This is a searingly exciting book with a particularly gripping opening and ending. Leah Jackson is a student of the future – a future in which children from impecunious and troubled families are isolated in Youth Opportunity (You Op)Academies and essentially denied the benefits of higher education and social mobility. The narrative voice is Jackson’s and the vernacular she uses throughout adds authenticity and immediacy, allowing readers to experience events and her reactions to them in a raw and unfiltered way.
We are plunged immediately into a siege – students calling themselves The Eternal Knights rampage through the school, now in irreversible lockdown, killing indiscriminately and taking both staff and students as hostages. This is graphic writing and not for the faint-hearted: Mussi does not indulge in gratuitous horror but instead allows us both to see at first hand the results of equipping disaffected and unstable teenage boys with guns, and Leah’s attempts to cope with the outcomes in a practical or even pragmatic way.
First and foremost, Leah is determined to survive but as her moral compass extends she tries to save her friends. Mussi avoids bathos and instead drives Leah on by means of a primeval sense of self-preservation and the desire to continue to care for her wayward brother, even though he has become a member of The Eternal Knights. Her relationship with another You Op, Anton, also sustains her and this is delicately played out, the more affecting for it.
At the book’s climax, a government conspiracy to destroy the school – and the You Op infrastructure – is revealed. This comes as no real shock to the reader, since Leah has been working this out for herself – Mussi cleverly planting the seeds of the betrayal throughout the story.

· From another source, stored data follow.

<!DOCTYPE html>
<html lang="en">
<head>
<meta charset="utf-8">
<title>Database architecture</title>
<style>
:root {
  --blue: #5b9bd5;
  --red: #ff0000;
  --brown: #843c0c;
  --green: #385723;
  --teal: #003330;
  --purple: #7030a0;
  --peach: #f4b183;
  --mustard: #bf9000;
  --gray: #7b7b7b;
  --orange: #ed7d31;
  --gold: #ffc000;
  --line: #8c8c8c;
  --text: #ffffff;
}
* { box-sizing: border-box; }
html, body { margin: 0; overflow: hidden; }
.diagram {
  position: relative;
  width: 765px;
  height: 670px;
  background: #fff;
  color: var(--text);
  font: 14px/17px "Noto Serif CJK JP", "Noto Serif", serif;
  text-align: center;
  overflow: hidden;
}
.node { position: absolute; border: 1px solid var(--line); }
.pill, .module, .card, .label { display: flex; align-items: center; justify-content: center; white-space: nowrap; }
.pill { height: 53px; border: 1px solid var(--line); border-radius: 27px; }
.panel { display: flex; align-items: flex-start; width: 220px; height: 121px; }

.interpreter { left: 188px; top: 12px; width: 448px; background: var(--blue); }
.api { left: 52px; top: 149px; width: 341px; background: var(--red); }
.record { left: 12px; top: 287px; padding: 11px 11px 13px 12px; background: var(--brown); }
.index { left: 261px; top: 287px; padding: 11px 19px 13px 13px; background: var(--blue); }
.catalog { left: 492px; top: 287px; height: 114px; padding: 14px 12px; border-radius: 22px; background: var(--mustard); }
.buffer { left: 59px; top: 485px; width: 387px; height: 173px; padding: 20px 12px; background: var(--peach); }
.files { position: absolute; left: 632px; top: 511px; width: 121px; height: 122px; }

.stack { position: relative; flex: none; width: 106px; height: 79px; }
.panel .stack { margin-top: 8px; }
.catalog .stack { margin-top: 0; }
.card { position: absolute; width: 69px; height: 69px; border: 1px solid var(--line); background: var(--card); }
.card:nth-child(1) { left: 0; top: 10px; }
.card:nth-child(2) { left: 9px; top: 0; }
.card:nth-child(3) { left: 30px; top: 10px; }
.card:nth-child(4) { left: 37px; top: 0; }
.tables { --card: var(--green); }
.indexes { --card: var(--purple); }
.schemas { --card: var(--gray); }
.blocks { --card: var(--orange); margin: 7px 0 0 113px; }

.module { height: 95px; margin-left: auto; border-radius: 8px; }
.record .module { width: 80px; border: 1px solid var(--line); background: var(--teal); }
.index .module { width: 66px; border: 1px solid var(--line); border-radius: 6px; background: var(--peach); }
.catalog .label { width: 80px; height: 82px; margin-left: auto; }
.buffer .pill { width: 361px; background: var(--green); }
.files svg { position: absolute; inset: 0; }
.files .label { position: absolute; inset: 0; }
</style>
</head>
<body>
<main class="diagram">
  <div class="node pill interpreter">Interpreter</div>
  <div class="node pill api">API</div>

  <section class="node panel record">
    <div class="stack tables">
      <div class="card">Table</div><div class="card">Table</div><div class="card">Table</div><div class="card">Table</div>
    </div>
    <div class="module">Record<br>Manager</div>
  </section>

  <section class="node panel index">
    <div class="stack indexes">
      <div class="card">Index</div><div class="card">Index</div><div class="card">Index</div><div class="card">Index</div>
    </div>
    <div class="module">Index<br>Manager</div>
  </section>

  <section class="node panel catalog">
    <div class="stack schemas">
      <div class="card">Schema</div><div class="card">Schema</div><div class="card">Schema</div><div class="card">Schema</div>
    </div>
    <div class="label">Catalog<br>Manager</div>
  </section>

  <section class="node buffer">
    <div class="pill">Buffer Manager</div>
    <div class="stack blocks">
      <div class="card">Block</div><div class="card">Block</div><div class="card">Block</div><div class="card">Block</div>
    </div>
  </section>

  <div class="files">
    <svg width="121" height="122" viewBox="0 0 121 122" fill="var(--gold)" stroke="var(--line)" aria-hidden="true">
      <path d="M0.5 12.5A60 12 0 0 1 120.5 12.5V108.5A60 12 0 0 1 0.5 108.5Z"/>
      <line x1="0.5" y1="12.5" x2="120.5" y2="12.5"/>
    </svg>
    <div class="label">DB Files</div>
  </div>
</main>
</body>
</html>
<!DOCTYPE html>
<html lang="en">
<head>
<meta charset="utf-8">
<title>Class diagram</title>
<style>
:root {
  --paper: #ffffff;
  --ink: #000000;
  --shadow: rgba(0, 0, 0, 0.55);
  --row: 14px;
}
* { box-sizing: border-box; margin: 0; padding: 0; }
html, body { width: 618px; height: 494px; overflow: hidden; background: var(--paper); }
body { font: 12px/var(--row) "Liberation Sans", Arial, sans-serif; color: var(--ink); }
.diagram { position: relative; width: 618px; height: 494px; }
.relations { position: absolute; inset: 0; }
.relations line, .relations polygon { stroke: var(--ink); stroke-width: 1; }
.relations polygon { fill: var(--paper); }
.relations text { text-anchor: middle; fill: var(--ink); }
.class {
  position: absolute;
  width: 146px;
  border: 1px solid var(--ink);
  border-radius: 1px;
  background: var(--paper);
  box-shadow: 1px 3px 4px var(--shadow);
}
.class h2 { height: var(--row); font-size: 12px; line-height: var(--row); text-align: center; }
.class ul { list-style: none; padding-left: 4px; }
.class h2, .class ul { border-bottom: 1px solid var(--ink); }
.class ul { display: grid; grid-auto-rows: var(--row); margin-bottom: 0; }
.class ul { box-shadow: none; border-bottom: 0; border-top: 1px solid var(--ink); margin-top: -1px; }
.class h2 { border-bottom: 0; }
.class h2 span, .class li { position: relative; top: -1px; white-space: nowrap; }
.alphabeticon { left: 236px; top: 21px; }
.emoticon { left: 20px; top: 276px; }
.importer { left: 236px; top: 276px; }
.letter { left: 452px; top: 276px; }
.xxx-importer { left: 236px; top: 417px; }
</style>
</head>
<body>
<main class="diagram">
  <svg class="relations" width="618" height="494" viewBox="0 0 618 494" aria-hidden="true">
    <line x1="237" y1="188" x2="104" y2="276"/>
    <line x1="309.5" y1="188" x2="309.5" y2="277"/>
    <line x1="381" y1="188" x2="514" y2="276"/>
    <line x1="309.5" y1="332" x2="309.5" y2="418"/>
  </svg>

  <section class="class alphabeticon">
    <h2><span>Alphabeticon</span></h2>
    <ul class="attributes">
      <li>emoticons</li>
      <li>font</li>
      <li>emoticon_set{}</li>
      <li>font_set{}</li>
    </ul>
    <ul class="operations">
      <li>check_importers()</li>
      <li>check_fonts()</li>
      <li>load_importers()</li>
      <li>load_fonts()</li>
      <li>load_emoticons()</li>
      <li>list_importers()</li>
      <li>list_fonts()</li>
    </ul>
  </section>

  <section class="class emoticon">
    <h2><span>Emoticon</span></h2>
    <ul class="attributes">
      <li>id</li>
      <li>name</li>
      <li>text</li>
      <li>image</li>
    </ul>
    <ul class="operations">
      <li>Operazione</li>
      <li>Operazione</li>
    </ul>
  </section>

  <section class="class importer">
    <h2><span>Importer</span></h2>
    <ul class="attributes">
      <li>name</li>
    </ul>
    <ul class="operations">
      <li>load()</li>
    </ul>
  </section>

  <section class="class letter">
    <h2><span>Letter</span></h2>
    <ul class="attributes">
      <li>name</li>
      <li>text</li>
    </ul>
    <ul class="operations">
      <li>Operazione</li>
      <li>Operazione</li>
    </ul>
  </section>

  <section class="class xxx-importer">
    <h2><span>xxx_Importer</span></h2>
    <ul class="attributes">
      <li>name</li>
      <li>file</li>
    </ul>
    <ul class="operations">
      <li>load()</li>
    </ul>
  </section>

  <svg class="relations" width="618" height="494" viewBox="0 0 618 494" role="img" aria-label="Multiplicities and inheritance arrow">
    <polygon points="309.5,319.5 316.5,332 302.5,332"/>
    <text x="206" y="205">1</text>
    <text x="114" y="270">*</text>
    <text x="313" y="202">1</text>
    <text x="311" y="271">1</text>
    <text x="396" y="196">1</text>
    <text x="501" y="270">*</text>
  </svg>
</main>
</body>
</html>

However, the poignancy of Leah’s realisation that she must try to save others and her determination that her school should succeed, makes the government’s cynical actions all the more sickening.
The ending of the book is a master stroke: unexpected, chillingly stark and, like the rest of the book, utterly memorable.